Two weeks ago I fetched back my old desktop computer that was collecting dust in a neighbouring house basement. I was convinced that it still was usable and living enough to run newer operating systems than the Windows XP it had been running on for the last ten years. So I brought it home and started with the configuration of the operating system by heading on to Ubuntu’s website. Ubuntu is a distribution of Linux which is under development by the company Canonical Inc. As far as I have heard it is one of the most user-friendly distributions of Linux. However it is not as commercially independent as it could be in comparison to other distributions because of its maintenance connections to Canonical Inc but logically more independent than the closed source operating systems developed by Apple and Microsoft. But it will do for now because what I am experiencing now is just fine for my understanding and comprehension of how Linux functions in comparison to OS X and Windows. What I also learned during this period of time is that OS X and Linux are siblings, based on the same system architecture named Unix, written almost 45 years ago, a sign of how old the pillars of modern operating systems are.

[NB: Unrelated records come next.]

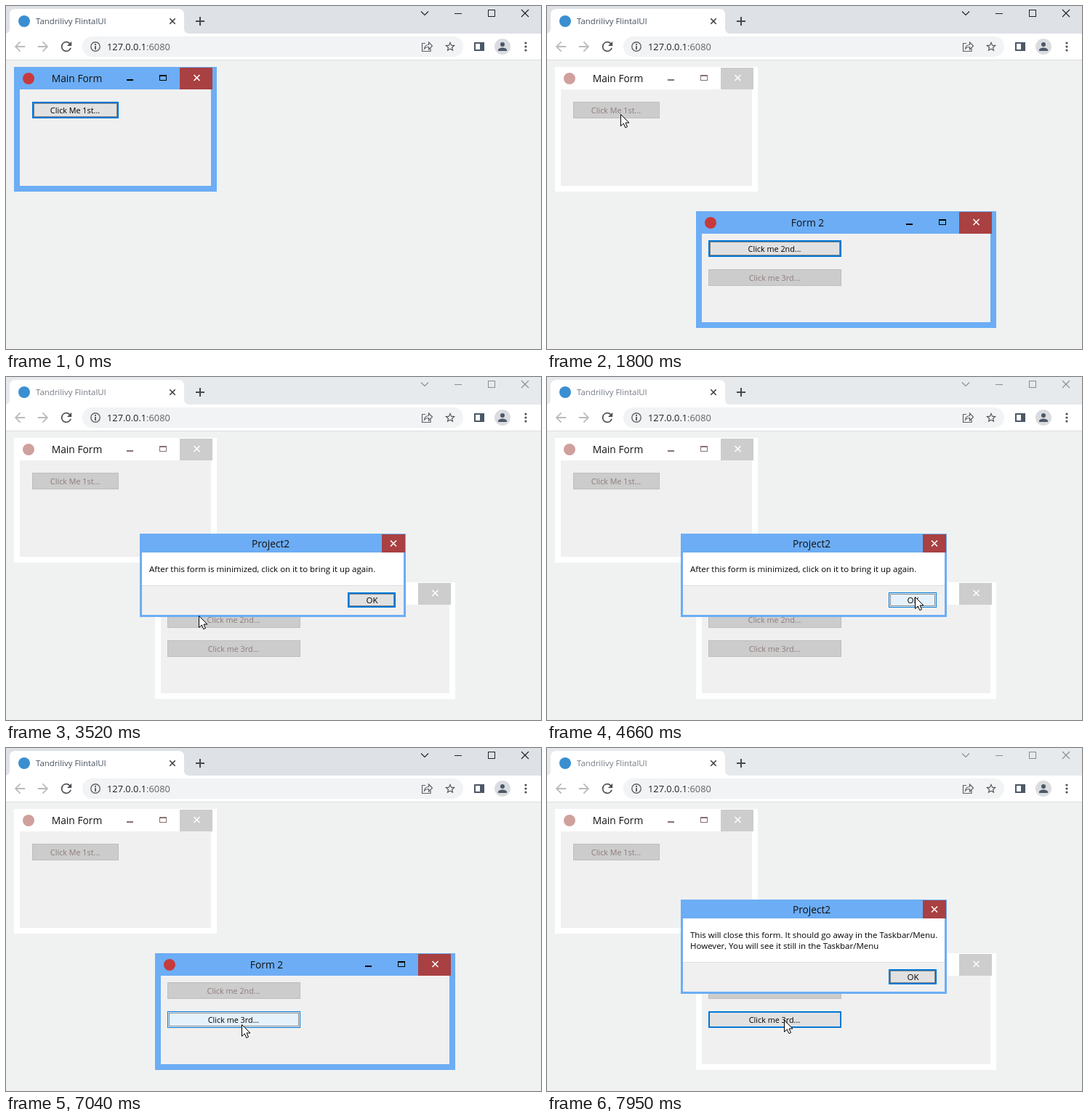
An HTML page with a canvas that plays this animation: 736 by 473 pixels, repeating every 8000 ms.

```html
<!DOCTYPE html>
<html lang="en">
<head>
<meta charset="utf-8">
<title>Two forms</title>
<style>
html, body { margin: 0; width: 100%; height: 100%; overflow: hidden; }
canvas { display: block; }
</style>
</head>
<body>
<canvas id="stage" width="736" height="473"></canvas>
<script>
const c = document.getElementById('stage').getContext('2d');
const LOOP = 8000;
const BLUE = '#6cadf5', FOCUS = '#0078d7', FACE = '#f0f0f0';
const ICONS = {
  back: new Path2D('M20 11H7.83l5.59-5.59L12 4l-8 8 8 8 1.41-1.41L7.83 13H20z'),
  reload: new Path2D('M17.65 6.35A7.96 7.96 0 0 0 12 4a8 8 0 1 0 7.73 10h-2.08A6 6 0 1 1 12 6c1.66 0 3.14.69 4.22 1.78L13 11h7V4z'),
  star: new Path2D('M22 9.24l-7.19-.62L12 2 9.19 8.63 2 9.24l5.46 4.73L5.82 21 12 17.27 18.18 21l-1.63-7.03zM12 15.4l-3.76 2.27 1-4.28-3.32-2.88 4.38-.38L12 6.1l1.71 4.04 4.38.38-3.32 2.88 1 4.28z'),
  share: new Path2D('M577 51.5h-4.5v11h11.5v-4M575.5 59c.5-4 3-5.500 6-5.500v-3.500l5 5-5 5v-3.500c-3 0-4.500.5-6 2.500z'),
  cursor: new Path2D('M.5.5V16.500L4.300 13 6.800 18.700 9.500 17.500 7 12H12z')
};

// Pointer moves: first step, last step, number of steps, end point
const START = [417, 350];
const MOVES = [
  [140, 560, 6, 97, 137],
  [720, 810, 2, 102, 142],
  [970, 1120, 3, 101, 149],
  [2200, 2680, 7, 265, 329],
  [4000, 4660, 9, 506, 303],
  [5490, 5730, 4, 118, 418],
  [5810, 5970, 3, 22, 439],
  [6710, 7040, 5, 324, 381],
  [7110, 7190, 2, 326, 375]
];

function pointer(t) {
  let [x, y] = START;
  for (const [from, to, n, ex, ey] of MOVES) {
    if (t < from) break;
    const k = Math.min(n, 1 + Math.floor((t - from + 6) / (to - from) * (n - 1)));
    const e = (1 - Math.cos(Math.PI * k / n)) / 2;
    x += (ex - x) * e;
    y += (ey - y) * e;
  }
  return [Math.round(x), Math.round(y)];
}

function box(x, y, w, h, color) {
  c.fillStyle = color;
  c.fillRect(x, y, w, h);
}

function frame(x, y, w, h, color, width = 1) {
  c.strokeStyle = color;
  c.lineWidth = width;
  c.strokeRect(x + width / 2, y + width / 2, w - width, h - width);
}

function disc(x, y, r, color) {
  c.fillStyle = color;
  c.beginPath();
  c.arc(x, y, r, 0, 7);
  c.fill();
}

function line(points, color, width) {
  c.strokeStyle = color;
  c.lineWidth = width;
  c.beginPath();
  points.forEach(([x, y], i) => i ? c.lineTo(x, y) : c.moveTo(x, y));
  c.stroke();
}

function cross(x, y, r, color, width) {
  line([[x - r, y - r], [x + r, y + r]], color, width);
  line([[x - r, y + r], [x + r, y - r]], color, width);
}

function text(s, x, y, size, color = '#000', align = 'left') {
  c.font = size + 'px "Open Sans", "Noto Sans", sans-serif';
  c.textAlign = align;
  c.fillStyle = color;
  c.fillText(s, x, y);
}

function icon(name, x, y, scale, color, flip = 1) {
  c.save();
  c.translate(x, y);
  c.scale(scale * flip, scale);
  c.translate(-12, -12);
  c.fillStyle = color;
  c.fill(ICONS[name], 'evenodd');
  c.restore();
}

function browser(active) {
  const ink = active ? '#202124' : '#8a8c90';
  box(0, 0, 736, 473, '#f0f2f1');
  box(0, 0, 736, 38, active ? '#dee1e6' : '#e7eaed');
  box(0, 38, 736, 36, '#fff');
  box(0, 74, 736, 1, '#dcdee0');
  c.fillStyle = '#fff';
  c.fill(new Path2D('M-2 38q7 0 7-7V12q0-8 8-8H237q8 0 8 8V31q0 7 7 7z'));
  disc(25, 21, 8, '#3a8fd0');
  text('Tandrilivy FlintalUI', 41, 25, 11.4, active ? '#45505f' : '#757b84');
  cross(229, 21, 3.7, '#3c4043', 1.6);
  box(261, 20, 12, 2, '#45484d');
  box(266, 15, 2, 12, '#45484d');

  line([[571, 7.5], [576, 12.5], [581, 7.5]], ink, 1.1);
  box(617, 10, 10, 1, ink);
  frame(663, 5, 10, 10, ink);
  cross(714, 10, 5, ink, 1.1);

  icon('back', 19, 56, .9, '#b9bbbe');
  icon('back', 51, 56, .9, '#b9bbbe', -1);
  icon('reload', 83, 56, .9, '#4c5055');
  c.fillStyle = '#f1f3f4';
  c.beginPath();
  c.roundRect(105, 42, 524, 28, 14);
  c.fill();
  c.strokeStyle = '#5f6368';
  c.lineWidth = 1.4;
  c.beginPath();
  c.arc(123, 56, 6.2, 0, 7);
  c.stroke();
  box(122, 52, 2, 2, '#5f6368');
  box(122, 55, 2, 5, '#5f6368');
  text('127.0.0.1', 139, 61, 12.8, '#202124');
  text(':6080', 139 + c.measureText('127.0.0.1').width, 61, 12.8, '#5f6368');
  c.lineWidth = 1.2;
  c.stroke(ICONS.share);
  icon('star', 611, 56, .7, '#4c5055');
  frame(644, 50, 14, 12, '#4c5867', 2);
  box(652, 50, 6, 12, '#4c5867');
  disc(683, 56, 11, '#dadce0');
  disc(683, 53, 3, '#4c5867');
  c.fill(new Path2D('M677 62v-1.500c0-2 4-3 6-3s6 1 6 3v1.500z'));
  for (const y of [51, 56, 61]) disc(715, y, 1.6, '#4c5055');
}

const BUTTON = {
  off: ['#ccc', '#bfbfbf', 1, '#8f7b7b'],
  focus: ['#e1e1e1', FOCUS, 2, '#000', true],
  plain: ['#e1e1e1', FOCUS, 2, '#000'],
  hover: ['#e5f1fb', FOCUS, 1, '#000', true],
  press: ['#cce4f7', '#005499', 1, '#000', true]
};

function button(x, y, w, h, label, state, size = 10.8) {
  const [face, edge, width, ink, dots] = BUTTON[state];
  box(x, y, w, h, face);
  frame(x, y, w, h, edge, width);
  if (dots) {
    c.setLineDash([1, 1]);
    frame(x + 2, y + 2, w - 4, h - 4, '#222');
    c.setLineDash([]);
  }
  text(label, x + w / 2 - (size < 11 ? 1 : 0) + .5, y + h / 2 + 4.5, size, ink, 'center');
}

function form(x, y, w, h, title, active) {
  const r = x + w, ink = active ? '#000' : '#87706f';
  box(x, y, w, h, active ? BLUE : '#fff');
  box(x + 8, y + 31, w - 16, h - 39, FACE);
  disc(x + 20, y + 16, 8, active ? '#c73a3c' : '#d0a09d');
  text(title, (x + 32 + r - 138) / 2, y + 21, 13.8, '#111', 'center');
  box(r - 124, y + 17, 9, 2, ink);
  frame(r - 79, y + 11, 10, 8, ink);
  box(r - 79, y + 11, 10, 2, ink);
  box(r - 51, y + 1, 45, 30, active ? '#a94042' : '#cdcdcd');
  cross(r - 27.500, y + 15, 4, '#fff', 1.6);
}

function dialog(y, lines, state) {
  const x = 184, w = 366, h = 100 + 15 * lines.length;
  box(x, y, w, h, BLUE);
  box(x + 3, y + 26, w - 6, h - 29, FACE);
  box(x + 3, y + 26, w - 6, h - 70, '#fff');
  box(x + 3, y + h - 44, w - 6, 1, '#dfdfdf');
  text('Project2', 364, y + 19, 13.7, '#111', 'center');
  box(517, y + 1, 32, 25, '#a94042');
  cross(533, y + 13.500, 4, '#fff', 1.6);
  lines.forEach((s, i) => text(s, 197, y + 53 + 15 * i, 11.5));
  button(470, y + h - 34, 66, 21, 'OK', state, 11.5);
}

function draw(t) {
  const within = (a, b) => t >= a && t < b;
  const [px, py] = pointer(t);
  const over = (x, y, w, h) => px >= x && px < x + w && py >= y && py < y + h;
  const modal1 = within(3180, 4990), modal2 = t >= 7630;

  browser(!modal1 && !modal2);

  const first = t >= 1370;
  form(11, 84, 279, 172, 'Main Form', !first);
  button(36, 132, 119, 23, 'Click Me 1st...', first ? 'off' : t >= 970 ? 'hover' : 'focus');

  if (within(1800, 4990) || t >= 6220) {
    const second = t < 3180 ? (within(2930, 3020) ? 'press' : over(222, 323, 183, 23) ? 'hover' : 'focus') : 'off';
    const third = t < 6220 ? 'off' : modal2 ? 'plain'
      : within(7380, 7540) ? 'press' : over(222, 363, 183, 23) ? 'hover' : 'focus';
    form(205, 283, 413, 161, 'Form 2', !modal1 && !modal2);
    button(222, 323, 183, 23, 'Click me 2nd...', second);
    button(222, 363, 183, 23, 'Click me 3rd...', third);
  }

  if (within(4990, 6220)) {
    disc(34, 428, 16, '#ed2533');
    box(10, 448, 48, 16, BLUE);
    text('Form 2', 34, 460, 11.5, '#000', 'center');
  }

  if (within(3520, 4990)) {
    dialog(216, ['After this form is minimized, click on it to bring it up again.'],
      t >= 4910 ? 'press' : over(470, 297, 66, 21) ? 'hover' : 'focus');
  }
  if (t >= 7945) {
    dialog(209, ['This will close this form. It should go away in the Taskbar/Menu.',
      'However, You will see it still in the Taskbar/Menu'], 'focus');
  }

  if (t >= 140) {
    c.save();
    c.translate(px, py);
    c.fillStyle = '#fff';
    c.strokeStyle = '#000';
    c.lineWidth = 1;
    c.fill(ICONS.cursor);
    c.stroke(ICONS.cursor);
    c.restore();
  }
}

const begin = performance.now();
function tick() {
  draw((performance.now() - begin) % LOOP);
  requestAnimationFrame(tick);
}
tick();
</script>
</body>
</html>
```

After installing Ubuntu through the WUBI (Windows) installer, I tried starting up the computer and realised that there were some major issues with this configuration. When I booted, I manually had to select what operating system (OS) that I wanted to run for the specific session, in my case Windows XP Home Edition or Ubuntu 12.10, a so-called dual boot. In the long run I do not think I would stand to have it like that but further issues developed which made me take even more time to address my sparse free time to solve this. When I finally was done with the installation I experienced heavy graphical issues when the screen all of a sudden turned black after I had logged in. I did a lot of research and found that it could be the graphics card that was incompatible so I followed up a forum thread and bashed in some commands and hoped it would solve the problem. It did not and I felt rather despondent. Then I thought that there was only one thing to do, look for the possibilities.

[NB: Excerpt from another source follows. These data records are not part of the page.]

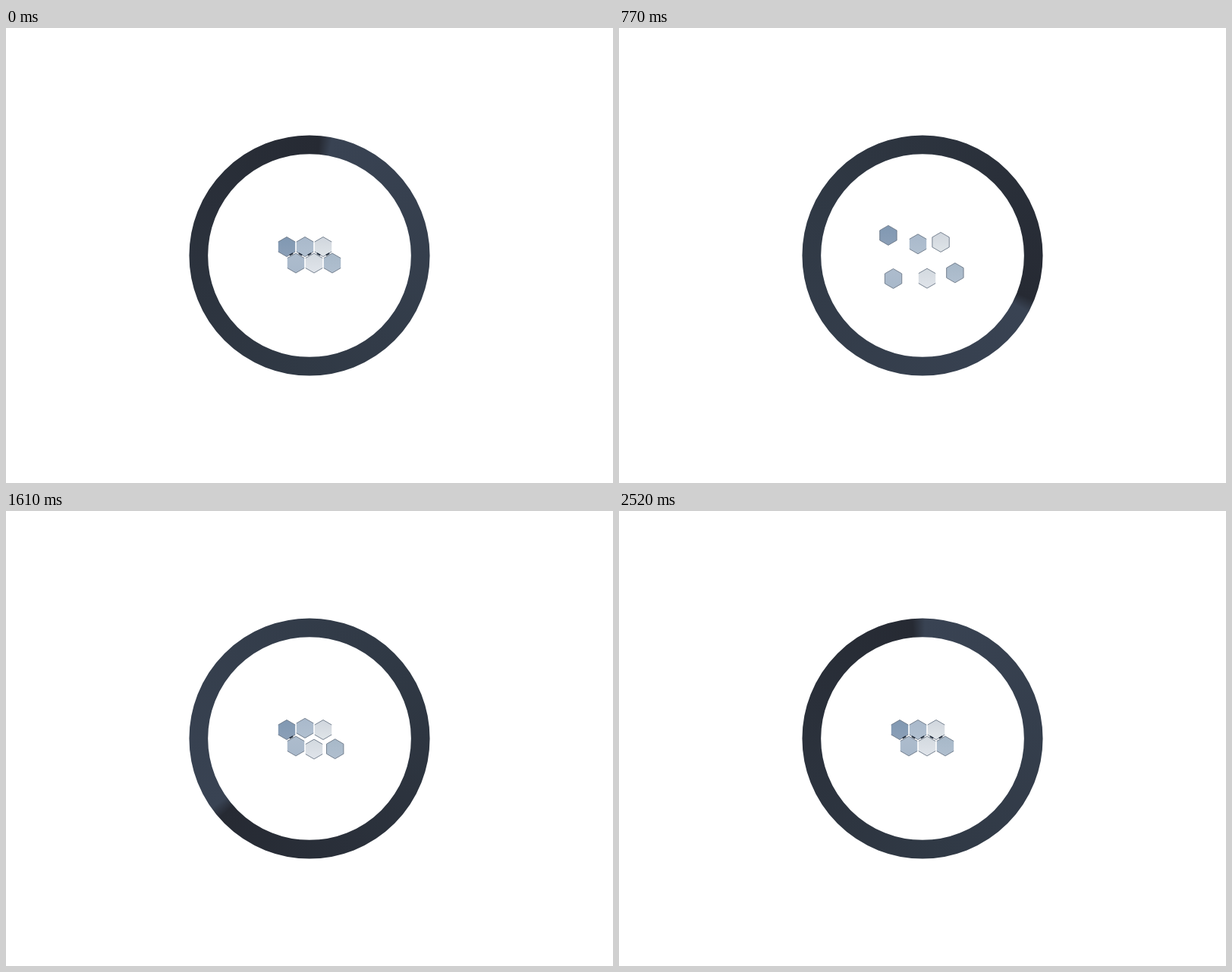
Recreate the animation shown at these times as an HTML page with a canvas. Size 800 px wide and 600 px high, loop 2590 ms.

```html
<!DOCTYPE html>
<html>
<head>
<meta charset="utf-8">
<style>
  html, body { margin: 0; width: 100%; height: 100%; overflow: hidden; background: #fff; }
  canvas { display: block; }
</style>
</head>
<body>
<canvas id="stage" width="800" height="600"></canvas>
<script>
const ctx = document.getElementById('stage').getContext('2d');
const LOOP = 2590, STEP = 70;
const HALF_W = 11.2, RADIUS = 13;

// Rest position, outward direction, travel, delay, top and bottom colour
const hexes = [
  { x: 370, y: 288.5, dx: -1, dy: -1, travel: 25, delay: 565, top: '#8098b2', bottom: '#8b9fb7' },
  { x: 394, y: 288.5, dx: 0, dy: -1, travel: 37, delay: 700, top: '#a9b9cb', bottom: '#b1c0d0' },
  { x: 418, y: 288.5, dx: 1, dy: -1, travel: 19.5, delay: 0, top: '#d0d6dd', bottom: '#dfe4e8' },
  { x: 382, y: 310, dx: -1, dy: 1, travel: 20.5, delay: 420, top: '#adbccd', bottom: '#a8b8ca' },
  { x: 406, y: 310, dx: 0, dy: 1, travel: 22, delay: 280, top: '#d3d9df', bottom: '#e0e4ea' },
  { x: 430, y: 310, dx: 1, dy: 1, travel: 20, delay: 140, top: '#a7b8c8', bottom: '#b0bfcf' }
];

function ease(from, to, t) {
  const x = Math.min(1, Math.max(0, (t - from) / (to - from)));
  return x * x * (3 - 2 * x);
}

// One push outwards and back, then a small rebound
function push(t) {
  return ease(0, 360, t) - ease(380, 1000, t)
    + 0.25 * (ease(1190, 1400, t) - ease(1400, 1610, t));
}

function drawRing(t) {
  const seam = (4.8 + 360 * t / LOOP) * Math.PI / 180;
  const shade = ctx.createConicGradient(seam - Math.PI / 2, 400, 300);
  shade.addColorStop(0, '#262a33');
  shade.addColorStop(0.017, '#394353');
  shade.addColorStop(0.5, '#303945');
  shade.addColorStop(1, '#262a33');
  ctx.strokeStyle = shade;
  ctx.lineWidth = 24.7;
  ctx.beginPath();
  ctx.arc(400, 300, 146.2, 0, Math.PI * 2);
  ctx.stroke();
}

function line(points) {
  ctx.beginPath();
  points.forEach(([x, y]) => ctx.lineTo(x, y));
}

function drawHex(hex, x, y) {
  const h = RADIUS / 2;
  const roof = [[x - HALF_W, y - h], [x, y - RADIUS], [x + HALF_W, y - h]];
  const floor = [[x + HALF_W, y + h], [x, y + RADIUS], [x - HALF_W, y + h]];
  const fill = ctx.createLinearGradient(0, y - RADIUS, 0, y + RADIUS);
  fill.addColorStop(0, hex.top);
  fill.addColorStop(1, hex.bottom);
  ctx.fillStyle = fill;
  line([...roof, ...floor]);
  ctx.fill();
  ctx.strokeStyle = '#6b7887';
  ctx.lineWidth = 0.9;
  if (Math.abs(x - hex.x) > 0.3) {
    ctx.closePath();
    ctx.stroke();
  } else {
    for (const edge of [roof, floor]) {
      line(edge);
      ctx.stroke();
    }
  }
}

// Dark sliver in the gap between two tightly packed rows
function drawGap(a, b) {
  const dx = b.x - a.x, dy = b.y - a.y, dist = Math.hypot(dx, dy);
  if (dy < 10 || dist > 24.9) return;
  const mx = (a.x + b.x) / 2, my = (a.y + b.y) / 2 - 0.8;
  const ux = dy / dist * 2.5, uy = -dx / dist * 2.5;
  ctx.strokeStyle = '#263140';
  ctx.lineWidth = 2;
  line([[mx - ux, my - uy], [mx + ux, my + uy]]);
  ctx.stroke();
}

function draw(now) {
  const t = Math.floor(now % LOOP / STEP) * STEP;
  ctx.clearRect(0, 0, 800, 600);
  drawRing(t);
  const spots = hexes.map(hex => {
    const shift = hex.travel * push(t - hex.delay);
    return { x: hex.x + hex.dx * shift, y: hex.y + hex.dy * shift };
  });
  hexes.forEach((hex, i) => drawHex(hex, spots[i].x, spots[i].y));
  spots.forEach(a => spots.forEach(b => drawGap(a, b)));
}

const start = performance.now();
function tick() {
  draw(performance.now() - start);
  requestAnimationFrame(tick);
}
tick();
</script>
</body>
</html>
```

After some more research, I understood that Ubuntu was far too requiring for the old machine so I had to move on to look for alternative distributions, which I did via Distrowatch. The information about system requirements could have been much more accessible and this problem was about to haunt me again. The Linux Foundation has allowed and encouraged modifications of releases by the user community and this has for example resulted in the operating system Ubuntu, developed off Debian which is ‘the rock upon which Ubuntu is built‘ another Linux-based operating system. This means that there are interestingly enough for me low-requirement distributions such as the one I found most suitable for me as a beginner – Lubuntu, a derivative of Ubuntu which uses another graphical interface. When I started the install process I felt everything was going very well but when I got to the point of where the actual erasing and installing of the system it seemed to stop. I let the process roll on when I slept, for seven hours straight without any interruptions but I realised fairly soon it had frozen. After a lot of research and asking questions on forums and chats looking for answers I finally found the problem; my computer could not handle the system requirements, but this time for the graphical version of the Lubuntu installer which made me a bit annoyed and I went on to download the text-based installer and it was a success. But it could have been so much easier with easier access to such information which would have saved me a lot of time and energy in this very intense period of working.
However I am very glad I took this step, it is almost like I might have opened Pandoras Box. I want to dive deep into all knowledge.